How to wear a ladies tartan sash
Lady Peggy of McBain of McBain
I am frequently asked, what is the proper way to wear a ladies tartan sash? .
Many women like to wear the tartan of their clan or their husband’s clan, but are not quite sure how to do it properly. Although the manner of wearing tartan sashes has had a customary significance even two centuries ago, there is no legal significance. However, a due respect for custom is important. The following suggestions are based upon a careful study of traditional practice, and bear the approval of the Lord Lyon King of Arms.
The proper way to wear the sash is over the right shoulder across the breast and secured by a pin or brooch on the right shoulder. Or it can be worn on the right shoulder in the form of a pleated fan or rosette, secured by a brooch, with both pieces of sash streaming down the back. The longer piece of fabric should be on the bottom and can be secured at the left back side of the waist with the shorter top piece of fabric hanging free. (see sketch)
If you are a the Queen of Great Britain, a member of the Royal Family, a Scottish clan chief, a wife of a Scottish clan chief or the wife of a Colonel or General of Scottish Regiments, the sash should be worn over the left shoulder and secured with a brooch on the left shoulder.(See sketch)
The Lord Lyon also has stated that a woman who has married outside of her clan but wishes to wear the tartan of her family rather than that of her husband, should wear the sash over her right shoulder, across the breast and secured at the left waist in a bow. Over the years, I have never seen anyone wear the sash in this manner. I think that trying to make a bow out the sash is cumbersome. However, anyone wishing to wear it this way should do so as it is totally appropriate.(See sketch)
How to make a rosette out of your tartan sash
Lady Peggy of McBain of McBain
This is an easy way to make a rosette out of your tartan sash. Often, women do not want to wear the sash across the breast beauty queen style, but prefer instead to keep the front of the dress free of the sash. Dancers, especially, use this style but it is appropriate for anyone.
Step 1: Fold the tartan sash in half.
Step 2: Take the top of the folded end and fold it back about 6″. Now fasten a rubber band in the middle of this new fold, making the sash look like a bow with a long tail. (See example)

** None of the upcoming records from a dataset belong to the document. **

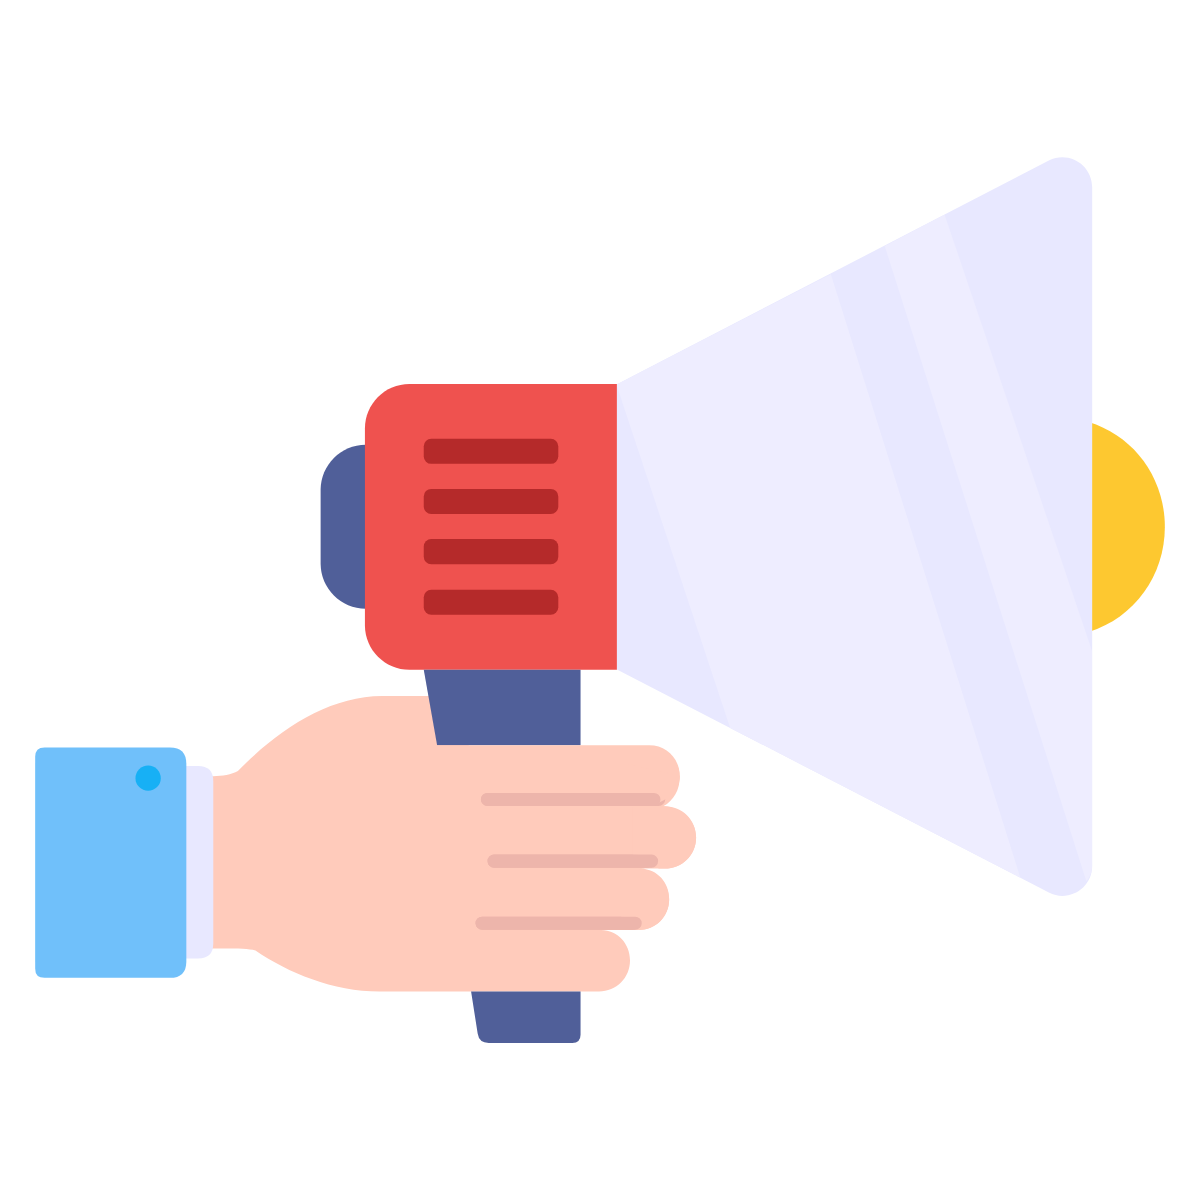
<!DOCTYPE html>
<html lang="en">
<head>
<meta charset="utf-8">
<title>Hand holding a megaphone</title>
<style>
  :root {
    --background: #ffffff;
    --horn: #e8e8ff;
    --horn-shine: #eeedff;
    --body: #ef524f;
    --vent: #b52a2a;
    --navy: #505f99;
    --bell: #fdc830;
    --skin: #ffcbbb;
    --skin-shade: #edb5ab;
    --sleeve: #70c0fa;
    --button: #17b0f5;
    --cuff: #e8e8ff;
  }
  html, body { margin: 0; background: var(--background); overflow: hidden; }
  .canvas { display: block; width: 1200px; height: 1200px; }
  .horn { fill: var(--horn); }
  .shine { fill: var(--horn-shine); }
  .body { fill: var(--body); }
  .vents { fill: var(--vent); }
  .navy { fill: var(--navy); }
  .bell { fill: var(--bell); }
  .skin { fill: var(--skin); }
  .creases { fill: none; stroke: var(--skin-shade); stroke-width: 5.6; stroke-linecap: round; }
  .sleeve { fill: var(--sleeve); }
  .button { fill: var(--button); }
  .cuff { fill: var(--cuff); }
</style>
</head>
<body>
<svg class="canvas" viewBox="0 0 512 512" role="img" aria-label="A hand holding up a red and lavender megaphone">
  <defs>
    <path id="horn-shape" d="M263 164 L447.500 68.500 C456 64.200 466 70.300 466 80 V369.500 C466 379 456 385.200 447.500 380.800 L263 285.500 Z"/>
    <clipPath id="horn-clip"><use href="#horn-shape"/></clipPath>
    <rect id="vent" x="180.800" width="57.400" height="10.700" rx="3.200"/>
  </defs>

  <g id="megaphone">
    <path class="bell" d="M464.500 180 C484 186 497 204 497 224.800 C497 245.500 484 263.500 464.500 269.600 Z"/>
    <use class="horn" href="#horn-shape"/>
    <g class="shine" clip-path="url(#horn-clip)">
      <path d="M263 164 L354.500 117 L435.500 375 L436 376 L312 312 Z"/>
      <path d="M377.500 105 L403 91.500 L466 278 V369.500 Q466 373 463.500 376 Z"/>
    </g>
    <path class="navy" d="M157 189.800 H156 C145.500 189.800 136.800 198.500 136.800 209 V240.500 C136.800 251 145.500 259.700 156 259.700 H157 Z"/>
    <path class="body" d="M263.200 163.800 H174.700 C164.200 163.800 155.700 172.300 155.700 182.800 V266.800 C155.700 277.300 164.200 285.800 174.700 285.800 H263.200 Z"/>
    <g class="vents">
      <use href="#vent" y="187.200"/>
      <use href="#vent" y="208.600"/>
      <use href="#vent" y="230"/>
      <use href="#vent" y="251.600"/>
    </g>
  </g>

  <g id="hand">
    <path class="skin" d="M88 331 C92 331.500 98 331 101.500 329 C118 312 140 297 163 297 H200 V319 H277 C284.500 319 290 324.500 290 331.500 C290 337 287.500 341.500 283 344 C291 344.300 297 350 297 357.300 C297 364.800 291 370.600 283.500 370.600 H273.500 C280.500 371 285.500 376.500 285.500 383.500 C285.500 391 280 396.800 272.500 396.800 H256.500 C263.500 397 268.800 402.500 268.800 409.800 C268.800 417.200 263 423 255.600 423 H162 C142 423 123 415 109 405.500 C105 404.500 98 404.700 88 404.700 Z"/>
    <path class="navy" d="M180.800 285.800 H247.700 V318 H186.500 Z"/>
    <path class="navy" d="M201 423 H247.700 V441.500 Q247.700 445 244.200 445 H208.500 Q204.400 445 203.800 441 Z"/>
    <path class="skin" d="M180 318 H277 C284.500 318 290 323.800 290 331 C290 338.200 284.500 344 277 344 H180 Z"/>
    <g class="creases">
      <path d="M208 341.100 H281"/>
      <path d="M210.800 367.400 H276"/>
      <path d="M205.700 393.900 H270"/>
    </g>
    <g class="skin">
      <path d="M274 344 C281 344 290 339 290 331 L268 326 L268 338.300 H277 Z"/>
      <path d="M270 344 H283.700 C291.100 344 297 349.900 297 357.300 C297 364.700 291.100 370.600 283.700 370.600 H281 C279 367 275 364.600 270 364.600 Z"/>
      <path d="M265 371 H272.500 C279.700 371 285.500 376.700 285.500 383.900 C285.500 391.100 279.700 396.800 272.500 396.800 C272 393 269 391.100 265 391.100 Z"/>
    </g>
    <path class="creases" d="M208 341.100 H279 M210.800 367.400 H278 M205.700 393.900 H271"/>
  </g>

  <g id="sleeve-and-cuff">
    <path class="cuff" d="M76 326.800 H84.500 Q91 326.800 91 333.300 V402.500 Q91 409 84.500 409 H76 Z"/>
    <path class="sleeve" d="M19 318.900 H72.500 Q79.500 318.900 79.500 325.900 V410.200 Q79.500 417.200 72.500 417.200 H19 Q15 417.200 15 413.200 V322.900 Q15 318.900 19 318.900 Z"/>
    <circle class="button" cx="63.200" cy="332" r="5.400"/>
  </g>
</svg>
</body>
</html>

Step 3: Fluff the folds so that the bow looks like a rosette, then use pins to fasten the rosette’s half circles together or, if you wish it to be more secure, use a needle & thread to stitch the half circles together. Pin your brooch in the middle of the rosette to hide the rubber band.
Step 4: Pin the rosette to the shoulder of your dress with the end of the sash hanging diagonally across your back.
Step 6: Arrange the two ends of the sash diagonally across your back so that they reach your hip, then fasten the bottom end to your hip with safety pins, making sure that the pins are not visible. The top end of the sash should hang free.